Work to complete. Looking through the records below, please work out how many lines contain "tbody". Give only that number.

>>

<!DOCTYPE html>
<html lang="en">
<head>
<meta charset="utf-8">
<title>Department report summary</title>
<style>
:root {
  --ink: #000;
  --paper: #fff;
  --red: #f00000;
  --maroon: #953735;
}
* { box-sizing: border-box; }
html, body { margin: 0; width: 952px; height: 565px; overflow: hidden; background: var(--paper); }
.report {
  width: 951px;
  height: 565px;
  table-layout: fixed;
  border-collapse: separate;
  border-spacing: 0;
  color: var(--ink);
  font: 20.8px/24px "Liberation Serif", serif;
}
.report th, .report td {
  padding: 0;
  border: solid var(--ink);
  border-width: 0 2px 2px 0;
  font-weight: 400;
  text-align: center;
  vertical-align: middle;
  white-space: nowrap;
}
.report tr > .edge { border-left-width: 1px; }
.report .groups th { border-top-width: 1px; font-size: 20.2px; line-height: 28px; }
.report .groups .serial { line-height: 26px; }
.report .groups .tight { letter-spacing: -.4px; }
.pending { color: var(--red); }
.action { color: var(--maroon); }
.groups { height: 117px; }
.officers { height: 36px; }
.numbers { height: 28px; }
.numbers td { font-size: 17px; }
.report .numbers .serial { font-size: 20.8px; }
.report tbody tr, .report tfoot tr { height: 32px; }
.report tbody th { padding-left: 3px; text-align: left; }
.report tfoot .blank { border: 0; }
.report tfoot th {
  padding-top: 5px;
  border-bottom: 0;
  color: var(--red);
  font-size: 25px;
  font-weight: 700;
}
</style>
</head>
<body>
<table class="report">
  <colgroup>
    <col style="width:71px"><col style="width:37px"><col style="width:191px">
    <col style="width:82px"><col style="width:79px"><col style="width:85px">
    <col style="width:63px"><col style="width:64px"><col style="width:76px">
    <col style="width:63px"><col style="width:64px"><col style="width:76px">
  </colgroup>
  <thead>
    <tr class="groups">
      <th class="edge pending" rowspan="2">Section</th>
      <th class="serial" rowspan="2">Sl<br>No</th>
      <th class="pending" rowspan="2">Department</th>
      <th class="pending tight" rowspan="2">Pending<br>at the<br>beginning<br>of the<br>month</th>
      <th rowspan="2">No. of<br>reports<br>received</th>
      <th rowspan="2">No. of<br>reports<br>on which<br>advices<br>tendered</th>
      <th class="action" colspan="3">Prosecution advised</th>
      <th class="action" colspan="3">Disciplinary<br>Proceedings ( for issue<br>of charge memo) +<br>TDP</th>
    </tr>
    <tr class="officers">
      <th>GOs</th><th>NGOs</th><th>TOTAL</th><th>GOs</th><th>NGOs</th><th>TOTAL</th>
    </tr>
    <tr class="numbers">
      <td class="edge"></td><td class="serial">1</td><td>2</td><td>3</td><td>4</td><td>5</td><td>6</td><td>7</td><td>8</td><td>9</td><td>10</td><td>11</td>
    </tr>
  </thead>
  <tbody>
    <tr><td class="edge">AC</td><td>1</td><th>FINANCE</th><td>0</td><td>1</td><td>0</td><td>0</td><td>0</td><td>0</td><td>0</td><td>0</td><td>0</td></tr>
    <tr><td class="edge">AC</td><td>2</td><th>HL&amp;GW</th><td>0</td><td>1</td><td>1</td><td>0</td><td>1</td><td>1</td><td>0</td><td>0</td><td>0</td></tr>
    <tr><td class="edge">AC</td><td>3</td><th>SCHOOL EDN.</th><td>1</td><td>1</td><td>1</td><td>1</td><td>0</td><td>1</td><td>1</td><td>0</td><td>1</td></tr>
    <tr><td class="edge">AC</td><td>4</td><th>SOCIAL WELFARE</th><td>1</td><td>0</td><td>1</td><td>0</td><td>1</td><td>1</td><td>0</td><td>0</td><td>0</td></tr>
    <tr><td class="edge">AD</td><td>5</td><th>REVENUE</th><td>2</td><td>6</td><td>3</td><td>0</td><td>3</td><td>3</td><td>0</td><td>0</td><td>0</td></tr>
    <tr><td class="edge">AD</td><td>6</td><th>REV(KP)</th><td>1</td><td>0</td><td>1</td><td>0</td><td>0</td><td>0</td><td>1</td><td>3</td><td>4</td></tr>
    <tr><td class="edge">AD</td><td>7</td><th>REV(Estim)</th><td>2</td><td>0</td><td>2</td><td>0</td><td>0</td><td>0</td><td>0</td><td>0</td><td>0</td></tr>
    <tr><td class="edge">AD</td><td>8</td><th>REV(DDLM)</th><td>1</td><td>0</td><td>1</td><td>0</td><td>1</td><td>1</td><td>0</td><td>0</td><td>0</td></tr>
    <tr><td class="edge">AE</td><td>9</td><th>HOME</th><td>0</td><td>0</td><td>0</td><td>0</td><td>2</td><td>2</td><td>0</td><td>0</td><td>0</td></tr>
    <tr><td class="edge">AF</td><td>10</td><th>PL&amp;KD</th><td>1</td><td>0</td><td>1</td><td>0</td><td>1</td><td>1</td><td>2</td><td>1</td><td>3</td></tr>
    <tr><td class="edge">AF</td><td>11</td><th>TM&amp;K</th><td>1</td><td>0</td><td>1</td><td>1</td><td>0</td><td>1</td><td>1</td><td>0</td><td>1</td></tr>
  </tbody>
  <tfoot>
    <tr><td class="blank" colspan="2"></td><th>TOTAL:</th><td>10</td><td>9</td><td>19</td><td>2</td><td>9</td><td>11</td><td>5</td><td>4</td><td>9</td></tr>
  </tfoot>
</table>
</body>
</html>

<<

Reply to the task. 4